:: YOUR GOAL ::
Please find the number of lines in the material below where the string "hidden" occurs, and give only that number.

>>>>

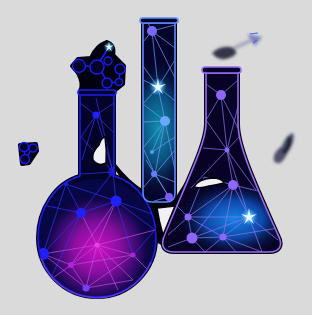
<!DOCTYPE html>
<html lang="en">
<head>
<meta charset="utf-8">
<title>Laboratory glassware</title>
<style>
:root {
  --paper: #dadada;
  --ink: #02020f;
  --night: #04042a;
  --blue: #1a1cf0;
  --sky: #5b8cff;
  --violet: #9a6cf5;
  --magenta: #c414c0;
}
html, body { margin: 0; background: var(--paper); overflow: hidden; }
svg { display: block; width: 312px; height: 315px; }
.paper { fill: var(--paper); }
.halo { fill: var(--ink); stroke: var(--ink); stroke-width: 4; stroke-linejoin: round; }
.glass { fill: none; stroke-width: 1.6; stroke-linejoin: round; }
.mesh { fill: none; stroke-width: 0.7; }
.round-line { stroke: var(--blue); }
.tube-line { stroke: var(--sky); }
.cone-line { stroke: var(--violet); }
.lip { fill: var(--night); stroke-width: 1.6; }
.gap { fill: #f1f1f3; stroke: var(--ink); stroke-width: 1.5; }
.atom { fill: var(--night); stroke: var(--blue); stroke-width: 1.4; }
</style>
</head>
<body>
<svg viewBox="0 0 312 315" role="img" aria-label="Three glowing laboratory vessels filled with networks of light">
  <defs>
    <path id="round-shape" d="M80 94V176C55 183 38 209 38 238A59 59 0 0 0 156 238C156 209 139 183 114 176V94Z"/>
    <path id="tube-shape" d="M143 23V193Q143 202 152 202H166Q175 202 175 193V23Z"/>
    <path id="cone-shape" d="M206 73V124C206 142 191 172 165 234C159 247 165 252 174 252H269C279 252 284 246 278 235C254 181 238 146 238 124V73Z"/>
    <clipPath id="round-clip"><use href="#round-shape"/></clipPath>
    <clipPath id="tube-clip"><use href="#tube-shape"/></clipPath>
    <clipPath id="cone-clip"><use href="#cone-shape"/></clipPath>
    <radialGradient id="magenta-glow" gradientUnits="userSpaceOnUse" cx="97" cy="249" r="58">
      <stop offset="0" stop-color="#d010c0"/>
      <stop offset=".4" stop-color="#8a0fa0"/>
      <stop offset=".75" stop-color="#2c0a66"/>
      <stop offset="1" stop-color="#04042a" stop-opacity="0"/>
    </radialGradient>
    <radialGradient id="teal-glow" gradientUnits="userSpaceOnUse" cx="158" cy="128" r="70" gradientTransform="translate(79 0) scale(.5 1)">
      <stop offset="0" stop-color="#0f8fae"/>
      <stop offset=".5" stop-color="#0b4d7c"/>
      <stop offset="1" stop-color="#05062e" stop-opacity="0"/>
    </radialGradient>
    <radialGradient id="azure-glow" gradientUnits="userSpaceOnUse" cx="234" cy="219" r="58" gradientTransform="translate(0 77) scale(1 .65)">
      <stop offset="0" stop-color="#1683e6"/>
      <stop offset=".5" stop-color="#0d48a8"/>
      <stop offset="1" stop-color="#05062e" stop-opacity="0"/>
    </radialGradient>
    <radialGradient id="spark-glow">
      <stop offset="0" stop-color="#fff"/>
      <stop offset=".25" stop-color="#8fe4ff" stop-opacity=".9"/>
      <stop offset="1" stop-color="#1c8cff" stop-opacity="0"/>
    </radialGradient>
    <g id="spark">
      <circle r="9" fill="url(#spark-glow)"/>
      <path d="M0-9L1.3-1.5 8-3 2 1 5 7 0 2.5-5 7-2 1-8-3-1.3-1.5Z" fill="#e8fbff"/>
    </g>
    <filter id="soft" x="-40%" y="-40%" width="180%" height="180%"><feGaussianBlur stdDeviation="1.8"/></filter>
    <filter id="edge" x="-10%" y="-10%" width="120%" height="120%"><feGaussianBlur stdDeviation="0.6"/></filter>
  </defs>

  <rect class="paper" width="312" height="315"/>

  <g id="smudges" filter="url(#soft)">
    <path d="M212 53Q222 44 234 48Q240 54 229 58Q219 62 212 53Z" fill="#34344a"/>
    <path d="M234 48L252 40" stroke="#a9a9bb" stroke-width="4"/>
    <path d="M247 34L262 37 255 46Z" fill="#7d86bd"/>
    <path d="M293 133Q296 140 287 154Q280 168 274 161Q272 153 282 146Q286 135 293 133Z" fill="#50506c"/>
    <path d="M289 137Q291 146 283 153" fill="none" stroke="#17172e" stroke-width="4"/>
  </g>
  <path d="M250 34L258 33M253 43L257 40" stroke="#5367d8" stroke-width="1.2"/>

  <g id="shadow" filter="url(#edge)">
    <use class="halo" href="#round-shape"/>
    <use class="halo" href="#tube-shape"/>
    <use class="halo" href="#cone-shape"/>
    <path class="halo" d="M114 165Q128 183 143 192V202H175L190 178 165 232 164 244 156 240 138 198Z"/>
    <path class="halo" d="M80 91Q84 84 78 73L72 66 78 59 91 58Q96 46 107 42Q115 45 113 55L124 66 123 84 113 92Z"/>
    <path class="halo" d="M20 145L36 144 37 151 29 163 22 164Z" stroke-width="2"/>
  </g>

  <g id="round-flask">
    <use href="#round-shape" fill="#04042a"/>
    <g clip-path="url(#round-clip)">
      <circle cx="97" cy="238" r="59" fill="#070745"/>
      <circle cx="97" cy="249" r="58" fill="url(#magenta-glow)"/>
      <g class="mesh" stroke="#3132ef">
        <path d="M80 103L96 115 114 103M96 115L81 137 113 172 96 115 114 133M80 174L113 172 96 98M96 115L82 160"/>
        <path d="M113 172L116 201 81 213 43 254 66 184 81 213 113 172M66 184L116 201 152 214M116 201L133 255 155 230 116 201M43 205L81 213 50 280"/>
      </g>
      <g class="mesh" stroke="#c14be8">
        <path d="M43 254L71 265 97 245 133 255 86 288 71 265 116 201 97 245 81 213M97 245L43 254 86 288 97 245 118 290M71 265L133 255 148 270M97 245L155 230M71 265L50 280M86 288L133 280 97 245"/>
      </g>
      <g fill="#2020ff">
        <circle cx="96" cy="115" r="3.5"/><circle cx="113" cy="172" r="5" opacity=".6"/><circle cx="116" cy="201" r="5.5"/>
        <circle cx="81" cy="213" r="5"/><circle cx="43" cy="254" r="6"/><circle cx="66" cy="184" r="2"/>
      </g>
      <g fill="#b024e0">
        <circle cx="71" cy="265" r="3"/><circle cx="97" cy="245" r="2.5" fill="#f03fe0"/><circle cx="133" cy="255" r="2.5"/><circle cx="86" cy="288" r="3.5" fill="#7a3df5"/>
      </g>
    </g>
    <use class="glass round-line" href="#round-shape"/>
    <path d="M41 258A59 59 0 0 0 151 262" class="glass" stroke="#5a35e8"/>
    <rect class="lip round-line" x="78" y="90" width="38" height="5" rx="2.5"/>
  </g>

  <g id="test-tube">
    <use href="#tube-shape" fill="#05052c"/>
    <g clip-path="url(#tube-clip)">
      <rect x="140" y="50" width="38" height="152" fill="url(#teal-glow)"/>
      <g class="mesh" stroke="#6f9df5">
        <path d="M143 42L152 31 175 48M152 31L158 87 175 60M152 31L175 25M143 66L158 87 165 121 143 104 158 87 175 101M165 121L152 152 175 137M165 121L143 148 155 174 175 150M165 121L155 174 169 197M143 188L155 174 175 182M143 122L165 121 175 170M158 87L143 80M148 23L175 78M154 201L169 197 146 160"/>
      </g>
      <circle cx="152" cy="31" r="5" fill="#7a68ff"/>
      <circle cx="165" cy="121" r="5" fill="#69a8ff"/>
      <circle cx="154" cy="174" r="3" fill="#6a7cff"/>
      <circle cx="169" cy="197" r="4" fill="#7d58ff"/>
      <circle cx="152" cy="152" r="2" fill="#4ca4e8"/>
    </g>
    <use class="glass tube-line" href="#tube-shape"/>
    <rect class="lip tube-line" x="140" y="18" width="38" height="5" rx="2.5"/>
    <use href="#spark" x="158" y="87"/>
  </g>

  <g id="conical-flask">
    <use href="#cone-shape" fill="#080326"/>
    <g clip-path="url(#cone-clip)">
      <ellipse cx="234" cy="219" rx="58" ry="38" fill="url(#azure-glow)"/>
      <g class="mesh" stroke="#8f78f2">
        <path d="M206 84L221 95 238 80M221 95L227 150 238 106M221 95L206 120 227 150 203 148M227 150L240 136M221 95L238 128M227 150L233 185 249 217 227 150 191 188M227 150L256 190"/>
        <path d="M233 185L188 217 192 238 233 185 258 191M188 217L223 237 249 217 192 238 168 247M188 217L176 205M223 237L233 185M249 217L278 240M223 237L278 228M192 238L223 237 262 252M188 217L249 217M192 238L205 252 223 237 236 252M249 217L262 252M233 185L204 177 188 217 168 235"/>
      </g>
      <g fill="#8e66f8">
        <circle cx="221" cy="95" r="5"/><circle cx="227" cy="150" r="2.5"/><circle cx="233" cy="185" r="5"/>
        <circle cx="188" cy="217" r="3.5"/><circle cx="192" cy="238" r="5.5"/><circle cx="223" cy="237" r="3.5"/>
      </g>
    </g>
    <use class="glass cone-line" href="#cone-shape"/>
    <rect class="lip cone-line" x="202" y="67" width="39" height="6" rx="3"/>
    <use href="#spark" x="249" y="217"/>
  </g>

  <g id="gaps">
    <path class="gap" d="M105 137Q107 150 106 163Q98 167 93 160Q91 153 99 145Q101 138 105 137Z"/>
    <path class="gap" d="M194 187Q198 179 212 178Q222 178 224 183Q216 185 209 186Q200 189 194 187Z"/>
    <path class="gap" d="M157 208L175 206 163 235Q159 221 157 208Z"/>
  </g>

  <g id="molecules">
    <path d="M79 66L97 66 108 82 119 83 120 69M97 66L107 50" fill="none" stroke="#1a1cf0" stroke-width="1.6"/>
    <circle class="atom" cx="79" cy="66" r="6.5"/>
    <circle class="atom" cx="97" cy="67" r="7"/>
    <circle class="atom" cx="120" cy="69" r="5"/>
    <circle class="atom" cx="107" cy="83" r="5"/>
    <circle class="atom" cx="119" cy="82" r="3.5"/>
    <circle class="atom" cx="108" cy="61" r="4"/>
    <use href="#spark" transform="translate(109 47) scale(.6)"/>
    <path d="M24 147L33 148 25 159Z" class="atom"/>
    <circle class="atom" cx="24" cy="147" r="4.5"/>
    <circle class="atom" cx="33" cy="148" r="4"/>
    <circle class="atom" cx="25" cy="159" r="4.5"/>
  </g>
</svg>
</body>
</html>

<<<<
>>>>

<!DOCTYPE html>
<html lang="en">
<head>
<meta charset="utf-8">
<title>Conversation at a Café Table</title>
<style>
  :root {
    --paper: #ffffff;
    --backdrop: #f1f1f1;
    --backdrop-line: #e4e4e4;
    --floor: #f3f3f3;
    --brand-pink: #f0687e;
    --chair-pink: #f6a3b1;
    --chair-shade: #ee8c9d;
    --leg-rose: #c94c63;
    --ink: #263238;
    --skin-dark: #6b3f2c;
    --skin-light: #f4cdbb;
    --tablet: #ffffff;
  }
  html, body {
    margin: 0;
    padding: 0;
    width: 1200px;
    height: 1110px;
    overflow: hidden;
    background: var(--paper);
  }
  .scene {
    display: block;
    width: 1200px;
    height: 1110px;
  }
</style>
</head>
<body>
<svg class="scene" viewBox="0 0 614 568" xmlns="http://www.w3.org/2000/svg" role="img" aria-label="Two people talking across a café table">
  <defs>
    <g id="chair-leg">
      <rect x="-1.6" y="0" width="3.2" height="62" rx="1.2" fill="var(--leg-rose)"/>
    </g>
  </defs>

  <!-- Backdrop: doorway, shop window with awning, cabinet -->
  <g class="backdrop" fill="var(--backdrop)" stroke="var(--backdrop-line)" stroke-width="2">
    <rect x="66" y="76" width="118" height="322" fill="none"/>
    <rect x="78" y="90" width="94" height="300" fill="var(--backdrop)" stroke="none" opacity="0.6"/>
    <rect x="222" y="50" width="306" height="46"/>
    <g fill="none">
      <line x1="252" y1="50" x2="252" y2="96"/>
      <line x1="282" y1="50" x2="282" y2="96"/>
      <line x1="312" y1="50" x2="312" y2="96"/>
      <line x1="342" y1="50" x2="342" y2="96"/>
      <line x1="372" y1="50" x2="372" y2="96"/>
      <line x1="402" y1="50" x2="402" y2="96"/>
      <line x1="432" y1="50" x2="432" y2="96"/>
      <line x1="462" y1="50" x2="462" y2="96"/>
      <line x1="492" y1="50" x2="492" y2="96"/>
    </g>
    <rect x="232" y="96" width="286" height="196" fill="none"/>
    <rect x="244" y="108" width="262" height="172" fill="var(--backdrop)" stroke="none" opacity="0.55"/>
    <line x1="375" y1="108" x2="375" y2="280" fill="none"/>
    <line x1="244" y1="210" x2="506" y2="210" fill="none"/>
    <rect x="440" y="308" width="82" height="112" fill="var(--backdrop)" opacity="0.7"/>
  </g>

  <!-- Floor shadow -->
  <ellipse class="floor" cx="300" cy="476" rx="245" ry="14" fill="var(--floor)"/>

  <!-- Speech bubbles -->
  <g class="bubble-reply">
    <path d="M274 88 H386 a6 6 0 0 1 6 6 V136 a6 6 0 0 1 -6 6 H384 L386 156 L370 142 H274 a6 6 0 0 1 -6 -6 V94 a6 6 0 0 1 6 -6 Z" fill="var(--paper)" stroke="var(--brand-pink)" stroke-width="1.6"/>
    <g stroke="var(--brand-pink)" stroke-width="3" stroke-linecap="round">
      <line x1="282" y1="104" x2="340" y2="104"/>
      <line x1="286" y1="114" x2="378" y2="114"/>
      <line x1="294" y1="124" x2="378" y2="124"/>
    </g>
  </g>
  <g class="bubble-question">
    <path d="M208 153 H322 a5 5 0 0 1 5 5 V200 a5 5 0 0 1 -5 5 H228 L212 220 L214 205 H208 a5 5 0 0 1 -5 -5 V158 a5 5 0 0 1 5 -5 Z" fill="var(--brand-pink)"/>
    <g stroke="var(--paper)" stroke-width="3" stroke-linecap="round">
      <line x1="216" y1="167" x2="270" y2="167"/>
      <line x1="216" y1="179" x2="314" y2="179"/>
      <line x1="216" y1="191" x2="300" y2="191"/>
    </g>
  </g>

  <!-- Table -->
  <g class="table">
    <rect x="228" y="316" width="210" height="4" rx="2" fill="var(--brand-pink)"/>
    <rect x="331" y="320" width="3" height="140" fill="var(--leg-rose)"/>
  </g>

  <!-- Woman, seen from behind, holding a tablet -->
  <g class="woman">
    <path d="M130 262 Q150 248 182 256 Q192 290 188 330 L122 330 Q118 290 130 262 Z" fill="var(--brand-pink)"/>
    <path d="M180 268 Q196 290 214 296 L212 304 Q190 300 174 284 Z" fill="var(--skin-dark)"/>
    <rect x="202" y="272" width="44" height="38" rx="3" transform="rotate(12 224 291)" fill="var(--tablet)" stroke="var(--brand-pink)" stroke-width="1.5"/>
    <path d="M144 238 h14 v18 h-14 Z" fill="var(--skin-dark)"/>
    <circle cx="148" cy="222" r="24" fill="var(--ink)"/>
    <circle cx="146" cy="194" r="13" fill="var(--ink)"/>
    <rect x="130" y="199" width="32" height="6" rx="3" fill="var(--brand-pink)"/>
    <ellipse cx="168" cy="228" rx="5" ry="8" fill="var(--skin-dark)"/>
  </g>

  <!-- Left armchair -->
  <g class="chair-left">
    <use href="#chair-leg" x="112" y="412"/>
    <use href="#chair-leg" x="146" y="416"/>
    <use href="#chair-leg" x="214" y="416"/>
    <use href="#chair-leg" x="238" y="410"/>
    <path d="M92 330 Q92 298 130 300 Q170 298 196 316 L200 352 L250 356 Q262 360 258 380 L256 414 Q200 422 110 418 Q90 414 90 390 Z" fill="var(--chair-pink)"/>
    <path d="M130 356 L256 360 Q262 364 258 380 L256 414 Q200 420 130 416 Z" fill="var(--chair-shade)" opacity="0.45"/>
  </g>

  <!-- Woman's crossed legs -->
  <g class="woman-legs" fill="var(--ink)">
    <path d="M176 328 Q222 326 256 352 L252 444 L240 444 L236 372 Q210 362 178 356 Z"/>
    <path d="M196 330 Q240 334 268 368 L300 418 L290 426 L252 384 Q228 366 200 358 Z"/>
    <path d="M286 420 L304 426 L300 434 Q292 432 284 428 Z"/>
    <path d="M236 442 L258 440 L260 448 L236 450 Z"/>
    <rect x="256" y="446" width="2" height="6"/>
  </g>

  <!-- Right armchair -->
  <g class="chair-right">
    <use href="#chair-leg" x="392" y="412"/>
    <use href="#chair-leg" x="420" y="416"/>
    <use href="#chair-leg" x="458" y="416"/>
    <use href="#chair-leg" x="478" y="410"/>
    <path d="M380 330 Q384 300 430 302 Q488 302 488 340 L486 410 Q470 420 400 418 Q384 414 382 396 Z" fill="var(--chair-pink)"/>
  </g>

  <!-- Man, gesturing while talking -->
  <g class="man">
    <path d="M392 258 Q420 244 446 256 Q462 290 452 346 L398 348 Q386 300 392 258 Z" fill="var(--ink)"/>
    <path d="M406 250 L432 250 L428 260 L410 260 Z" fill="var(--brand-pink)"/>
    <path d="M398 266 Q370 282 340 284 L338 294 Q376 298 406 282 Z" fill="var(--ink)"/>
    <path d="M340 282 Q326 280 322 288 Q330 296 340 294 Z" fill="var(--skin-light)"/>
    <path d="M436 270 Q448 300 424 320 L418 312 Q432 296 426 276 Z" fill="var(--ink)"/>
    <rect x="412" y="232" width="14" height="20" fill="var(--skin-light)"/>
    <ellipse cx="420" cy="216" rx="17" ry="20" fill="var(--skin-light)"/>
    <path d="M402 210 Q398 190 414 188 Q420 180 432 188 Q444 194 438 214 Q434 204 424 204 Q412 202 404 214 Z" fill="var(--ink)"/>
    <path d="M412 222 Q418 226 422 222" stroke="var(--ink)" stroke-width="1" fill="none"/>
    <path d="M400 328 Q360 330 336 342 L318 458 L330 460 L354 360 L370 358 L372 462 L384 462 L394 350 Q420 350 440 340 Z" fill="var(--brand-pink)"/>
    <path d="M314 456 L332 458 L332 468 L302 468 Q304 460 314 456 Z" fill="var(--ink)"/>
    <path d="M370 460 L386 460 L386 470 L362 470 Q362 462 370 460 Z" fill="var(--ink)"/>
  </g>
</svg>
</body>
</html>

<<<<

:: SOLUTION BELOW ::
2